Although Roger Hoover has made a name for himself in folk and Americana circles with his brand of searching, wistful songwriting, the last thing he wishes to do is be pigeonholed into any specific genre. In particular, with his sixth collection of originals, Pastures (out September 13 on Last Chance Records), the singer wishes most to look forward while keeping an eye on the road behind.
“My favorite songwriters are the risk-takers who leave traces of the past in their songs– Tom Waits, Leonard Cohen, and Kris Kristofferson” Hoover explains. “And I feel I’m doing the same, advancing the genre while paying homage to the past.”
Indeed, Pastures’ thoughtful meanderings take listeners through a map of contemplative, everyman’s observations in the vein of music history’s best storytellers, set in the fertile backdrop of the U.S. Midwest—a region Hoover himself knows firsthand. His childhood in Northeast Ohio gave him a lens on the life of the area’s working class population, which grew to a talent for turning observation into poetry.
Pastures’ lyrical matter explores everything ranging from a romance wrought in Escanaba, Michigan to a simple but profound concern that the life we all create is not enough for the ones we leave behind. However, anchoring all of the songs is a bit of light and resilience for the future.
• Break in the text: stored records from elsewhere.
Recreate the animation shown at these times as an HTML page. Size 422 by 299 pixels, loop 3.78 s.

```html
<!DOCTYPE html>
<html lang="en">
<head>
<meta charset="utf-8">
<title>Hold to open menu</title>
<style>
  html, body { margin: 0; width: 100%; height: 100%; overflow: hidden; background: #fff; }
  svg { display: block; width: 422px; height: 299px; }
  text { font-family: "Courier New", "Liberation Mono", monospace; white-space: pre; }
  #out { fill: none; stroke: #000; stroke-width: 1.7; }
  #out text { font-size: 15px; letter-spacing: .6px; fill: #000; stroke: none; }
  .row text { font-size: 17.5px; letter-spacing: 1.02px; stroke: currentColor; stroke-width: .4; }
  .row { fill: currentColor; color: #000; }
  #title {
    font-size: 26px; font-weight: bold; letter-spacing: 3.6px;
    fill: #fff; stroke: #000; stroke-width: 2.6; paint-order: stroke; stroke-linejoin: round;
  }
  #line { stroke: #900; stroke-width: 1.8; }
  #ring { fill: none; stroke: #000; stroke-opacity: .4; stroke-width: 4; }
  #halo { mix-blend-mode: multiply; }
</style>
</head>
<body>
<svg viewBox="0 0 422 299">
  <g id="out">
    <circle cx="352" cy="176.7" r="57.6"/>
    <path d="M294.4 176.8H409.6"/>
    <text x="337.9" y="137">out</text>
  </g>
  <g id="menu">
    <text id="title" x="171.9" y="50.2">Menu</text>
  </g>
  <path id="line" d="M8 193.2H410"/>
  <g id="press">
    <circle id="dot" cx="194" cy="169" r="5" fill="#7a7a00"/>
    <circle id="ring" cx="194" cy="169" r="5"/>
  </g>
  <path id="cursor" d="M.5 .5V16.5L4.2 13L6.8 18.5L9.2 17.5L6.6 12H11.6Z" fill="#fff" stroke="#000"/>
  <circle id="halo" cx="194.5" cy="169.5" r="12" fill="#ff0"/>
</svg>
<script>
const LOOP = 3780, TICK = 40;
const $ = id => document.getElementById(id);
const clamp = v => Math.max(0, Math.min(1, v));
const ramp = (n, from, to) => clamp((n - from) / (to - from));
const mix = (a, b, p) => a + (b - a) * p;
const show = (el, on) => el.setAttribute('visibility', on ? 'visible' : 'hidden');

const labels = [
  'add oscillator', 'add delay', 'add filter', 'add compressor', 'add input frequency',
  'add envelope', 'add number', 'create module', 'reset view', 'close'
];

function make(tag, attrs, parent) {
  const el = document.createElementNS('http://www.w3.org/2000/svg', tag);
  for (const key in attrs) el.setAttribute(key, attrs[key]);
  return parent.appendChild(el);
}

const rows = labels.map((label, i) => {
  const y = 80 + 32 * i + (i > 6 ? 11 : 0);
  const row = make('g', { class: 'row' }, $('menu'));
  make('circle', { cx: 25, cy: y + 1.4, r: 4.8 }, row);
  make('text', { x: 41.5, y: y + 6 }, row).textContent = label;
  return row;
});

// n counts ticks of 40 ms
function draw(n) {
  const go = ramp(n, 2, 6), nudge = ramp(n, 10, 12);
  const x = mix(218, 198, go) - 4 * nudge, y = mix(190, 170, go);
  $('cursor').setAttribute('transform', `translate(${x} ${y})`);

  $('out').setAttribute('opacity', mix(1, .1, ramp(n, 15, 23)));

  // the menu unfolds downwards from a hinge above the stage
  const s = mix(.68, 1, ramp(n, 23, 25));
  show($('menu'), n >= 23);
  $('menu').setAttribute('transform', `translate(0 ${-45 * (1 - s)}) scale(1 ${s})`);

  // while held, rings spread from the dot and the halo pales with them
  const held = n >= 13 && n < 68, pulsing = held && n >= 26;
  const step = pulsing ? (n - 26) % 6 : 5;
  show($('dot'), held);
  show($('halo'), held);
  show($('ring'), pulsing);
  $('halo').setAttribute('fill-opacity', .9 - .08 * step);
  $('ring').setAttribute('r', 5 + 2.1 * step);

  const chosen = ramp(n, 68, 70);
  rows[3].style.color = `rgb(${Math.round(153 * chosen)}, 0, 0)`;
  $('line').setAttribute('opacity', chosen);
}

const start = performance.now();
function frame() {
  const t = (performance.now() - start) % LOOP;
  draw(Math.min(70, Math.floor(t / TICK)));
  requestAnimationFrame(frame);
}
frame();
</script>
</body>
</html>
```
“I tried to provide an expression of the frustration that comes when you feel as though you’re being beaten down or trapped, but also an expression of hope and optimism that permeates the people of the Midwest,” Hoover notes. “This feeling that, ‘Times are hard tonight, but they won’t be in the morning.'”
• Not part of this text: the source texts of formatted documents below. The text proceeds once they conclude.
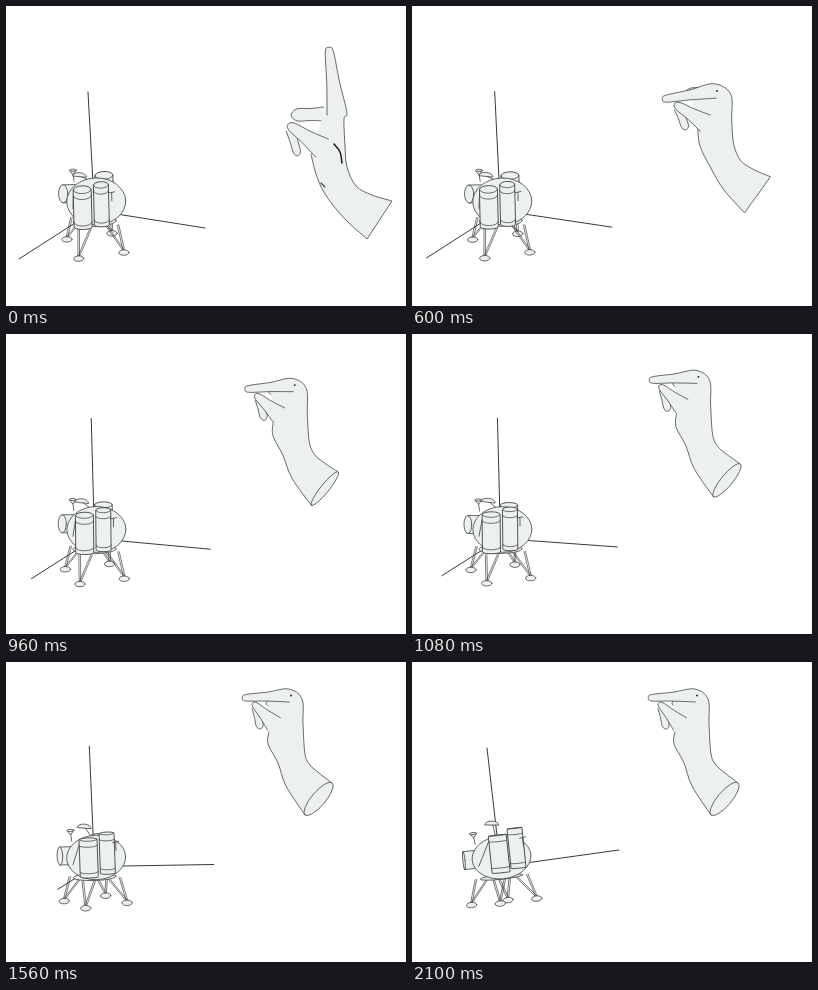
Write an HTML page with a canvas that moves like this. It is 400 px wide and 300 px high and loops after 2130 ms.

```html
<!DOCTYPE html>
<html lang="en">
<head>
<meta charset="utf-8">
<title>Hand and lander</title>
<style>
html, body { margin: 0; width: 100%; height: 100%; overflow: hidden; background: #fff; }
canvas { display: block; width: 400px; height: 300px; }
</style>
</head>
<body>
<canvas id="stage" width="400" height="300"></canvas>
<script>
const ctx = document.getElementById('stage').getContext('2d');
const LOOP = 2130, STEP = 30, TAU = Math.PI * 2, DEG = Math.PI / 180;
const FILL = '#ecf1ef', INK = '#383a3a';

const mix = (a, b, u) => a + (b - a) * u;
const span = (t, from, to) => Math.max(0, Math.min(1, (t - from) / (to - from)));
const easeOut = (u, power) => 1 - (1 - u) ** power;

function paint(fill, width = 0.75, ink = INK) {
  if (fill) { ctx.fillStyle = fill; ctx.fill(); }
  ctx.lineWidth = width;
  ctx.strokeStyle = ink;
  ctx.stroke();
}

function line(x1, y1, x2, y2, width = 0.75) {
  ctx.beginPath();
  ctx.moveTo(x1, y1);
  ctx.lineTo(x2, y2);
  paint(null, width);
}

function oval(x, y, rx, ry, rot = 0, from = 0, to = TAU) {
  ctx.beginPath();
  ctx.ellipse(x, y, rx, ry, rot, from, to);
  paint(FILL);
}

// Adds a smooth curve through the points to the current path.
function trace(pts) {
  const at = i => pts[Math.max(0, Math.min(pts.length - 1, i))];
  ctx.lineTo(...pts[0]);
  for (let i = 0; i < pts.length - 1; i++) {
    const [a, b, c, d] = [at(i - 1), at(i), at(i + 1), at(i + 2)];
    ctx.bezierCurveTo(b[0] + (c[0] - a[0]) / 6, b[1] + (c[1] - a[1]) / 6,
      c[0] - (d[0] - b[0]) / 6, c[1] - (d[1] - b[1]) / 6, ...c);
  }
}

// ---- hand ----
// Fingers: base x, base y, length, angle, base radius, tip radius;
// one row each for pointing, pinched and lifted.
const index = [[331,108,63,-97,10,4], [320,110,55,-192,8,3.6], [283,33.5,43.5,-183,6.5,3.2]];
const thumb = [[316,142,37,-145,11,4.5], [315,144,37,-154,10,4.5], [268,62,27,-135,9,3]];
const middle = [[318,108,27,-182,7,6], [318,110,28,-180,9,6], [280,40,16,-184,5,4]];
const ring = [[285,124,23,75,5,3.6], [281,130,20,67,5,3.6], [250,46,18,78,4,3.5]];
// The two sides of the arm, low and high.
const armTop = [[338,113, 339,140, 341,161, 350,180, 366,189, 386,195],
  [296,37, 297,62, 299,92, 304,103, 313,111, 326,121]];
const armBottom = [[361,233, 338,212, 319,188, 310,168, 305,148],
  [299,153, 280,124, 272,101, 262,82, 263,70]];

const pairs = list => list.flatMap((v, i) => i % 2 ? [] : [[v, list[i + 1]]]);

function limb([x, y, len, deg, r0, r1]) {
  const dx = Math.cos(deg * DEG), dy = Math.sin(deg * DEG);
  const rows = [[0, r0], [len / 2, (r0 + r1) * 0.46], [len, r1]];
  const side = s => rows.map(([d, r]) => [x + dx * d + dy * r * s, y + dy * d - dx * r * s]);
  const tip = [x + dx * (len + r1), y + dy * (len + r1)];
  return [...side(1), tip, ...side(-1).reverse()];
}

function drawLimb(row) {
  ctx.beginPath();
  trace(limb(row));
  paint(FILL);
}

function drawHand(t) {
  const curl = (1 - Math.cos(Math.PI * span(t, 0, 360))) / 2;
  const u = span(t, 390, 1320);
  const ease = [easeOut(u, 2.4), easeOut(u, 1.55)];
  const lift = (a, b) => a.map((v, i) => mix(v, b[i], ease[i % 2]));
  const finger = ([a, b, c]) => lift(a.map((v, i) => mix(v, b[i], curl)), c);

  const point = finger(index), th = finger(thumb);
  const top = pairs(lift(...armTop)), bottom = pairs(lift(...armBottom));

  drawLimb(finger(ring));
  drawLimb(finger(middle));

  // Fill behind the web of the hand, then the outline from finger to wrist.
  const [ix, iy, len, deg] = point;
  ctx.beginPath();
  ctx.moveTo(...bottom[4]);
  ctx.lineTo(ix + len / 2 * Math.cos(deg * DEG), iy + len / 2 * Math.sin(deg * DEG));
  ctx.lineTo(...top[0]);
  ctx.lineTo(...top[1]);
  ctx.fillStyle = FILL;
  ctx.fill();
  ctx.beginPath();
  trace([...limb(point), ...top]);
  trace(bottom);
  paint(FILL);
  drawLimb(th);

  const [x1, y1] = top[5], [x2, y2] = bottom[0], open = 7 * span(u, 0.25, 0.85);
  if (open) {
    oval((x1 + x2) / 2, (y1 + y2) / 2, Math.hypot(x2 - x1, y2 - y1) / 2, open,
      Math.atan2(y2 - y1, x2 - x1));
  }
  if (u < 0.2) {
    const [bx, by] = th;
    ctx.beginPath();
    trace([[bx + 12, by - 4], [bx + 18, by + 4], [bx + 20, by + 15]]);
    paint(null, 1.4, '#111');
    line(bottom[3][0] + 5, bottom[3][1] + 9, bottom[3][0] + 9, bottom[3][1] + 13, 1.1);
  }
  if (curl > 0.7) {
    ctx.beginPath();
    ctx.arc(ix + 2, iy, 0.9, 0, TAU);
    ctx.fillStyle = '#111';
    ctx.fill();
  }
}

// ---- lander ----
// Axis tips at the start, middle and end of the turn.
const axes = [
  [[82,86], [85,84], [75,86]],
  [[199,222], [207,208], [207,188]],
  [[13,253], [40,235], [84,206]]
];
const CX = 88.5, CY = 204.5;

// Quadratic that passes a, m, b at u = 0, 0.5, 1.
const arc = (a, m, b, u) => {
  const bend = 2 * (a + b - 2 * m);
  return a + (b - a - bend) * u + bend * u * u;
};

function drawLander(t) {
  const u = span(t, 540, 2100);
  const yaw = arc(31, 22, 7, u), tilt = arc(0.43, 0.25, 0.04, u), roll = arc(-1.5, -1, -6, u);

  // Place on a level ring: radius, bearing, height on the stage.
  const ring = (r, deg, y) => {
    const a = (deg + yaw) * DEG;
    return [CX + r * Math.cos(a), y + r * Math.sin(a) * tilt];
  };

  const leg = deg => {
    const [x, y] = ring(33, deg, 240), [bx, by] = ring(20, deg, 215);
    for (const s of [-6, 6]) {
      for (const o of [-0.8, 0.8]) line(bx + s + o, by, x + o, y - 2, 0.65);
    }
    oval(x, y, 5.2, 2.7);
  };

  const tank = (r, deg, w, y0, y1) => {
    const [x, top] = ring(r, deg, y0), base = top + y1 - y0, rim = w * tilt;
    ctx.beginPath();
    ctx.ellipse(x, top, w, rim, 0, Math.PI, TAU);
    ctx.ellipse(x, base, w, rim * 0.6, 0, 0, Math.PI);
    ctx.closePath();
    paint(FILL, 0.85);
    for (const y of [top, top + 6, base - 5]) {
      ctx.beginPath();
      ctx.ellipse(x, y, w, rim, 0, 0, Math.PI);
      paint(null, 0.7);
    }
  };

  for (const [a, m, b] of axes) {
    line(CX, CY, arc(a[0], m[0], b[0], u), arc(a[1], m[1], b[1], u), 1);
  }

  ctx.save();
  ctx.translate(CX, CY);
  ctx.rotate(roll * DEG);
  ctx.translate(-CX, -CY);

  [270, 180, 0, 90].forEach(leg);
  oval(CX, 215, 21.5, 2 + 8 * tilt);

  // cup, dome and far tank
  const [cx, cy] = ring(24, 180, 169), [dx, dy] = ring(25, 93, 161);
  line(cx, cy + 3, cx + 1, cy + 11);
  ctx.beginPath();
  ctx.moveTo(cx - 3.5, cy);
  ctx.lineTo(cx, cy + 4.5);
  ctx.lineTo(cx + 3.5, cy);
  paint(FILL);
  oval(cx, cy, 3.5, 1.1);
  line(dx + 1, dy, 87, 176);
  ctx.beginPath();
  ctx.ellipse(dx, dy, 7, 3.6, 0.12, Math.PI, TAU);
  ctx.closePath();
  paint(FILL);
  tank(20, 270, 9, 177, 200);

  // nozzle and hull
  const [nx, ny] = ring(36, 180, 195);
  ctx.beginPath();
  ctx.rect(nx, ny - 9, 12, 18);
  paint(FILL);
  oval(nx, ny, 9 * Math.sin(yaw * DEG), 9);
  oval(90.5, 195.5, 29.5, mix(23.5, 21.5, u));

  const [ax, ay] = ring(29, 83, 172);
  line(67, 202, ax - 9, ay + 5);
  tank(29, 45, 7.5, 167, 207);
  tank(29, 83, 9, 172, 209.5);

  const [mx, my] = ring(28, 20, 178);
  line(mx - 3, my, mx + 3, my - 1);
  line(mx, my, mx, my + 8);
  ctx.restore();
}

function draw(t) {
  ctx.fillStyle = '#fff';
  ctx.fillRect(0, 0, 400, 300);
  drawLander(t);
  drawHand(t);
}

ctx.lineJoin = ctx.lineCap = 'round';
const start = performance.now();
function tick() {
  const t = (performance.now() - start) % LOOP;
  draw(Math.floor(t / STEP) * STEP);
  requestAnimationFrame(tick);
}
tick();
</script>
</body>
</html>
```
Overall, the singer-songwriter found a satisfaction in the genre-defying set of material, which indeed fulfills his wish to progress without boundaries– and without a loss of respect for where his inspirations came.
When all is said and done, “This is a record about man’s station in life,” Hoover states. “I found myself asking, ‘Who am I? How did I get here? Where do I go from here?” and knew people who were feeling the same way.
“Instead of complaining about or writing a fatalistic record about our station in life, I wrote a response that we have the ability to change. So, I wrote this record from the viewpoint that we have every opportunity to change the pasture we’re living in.”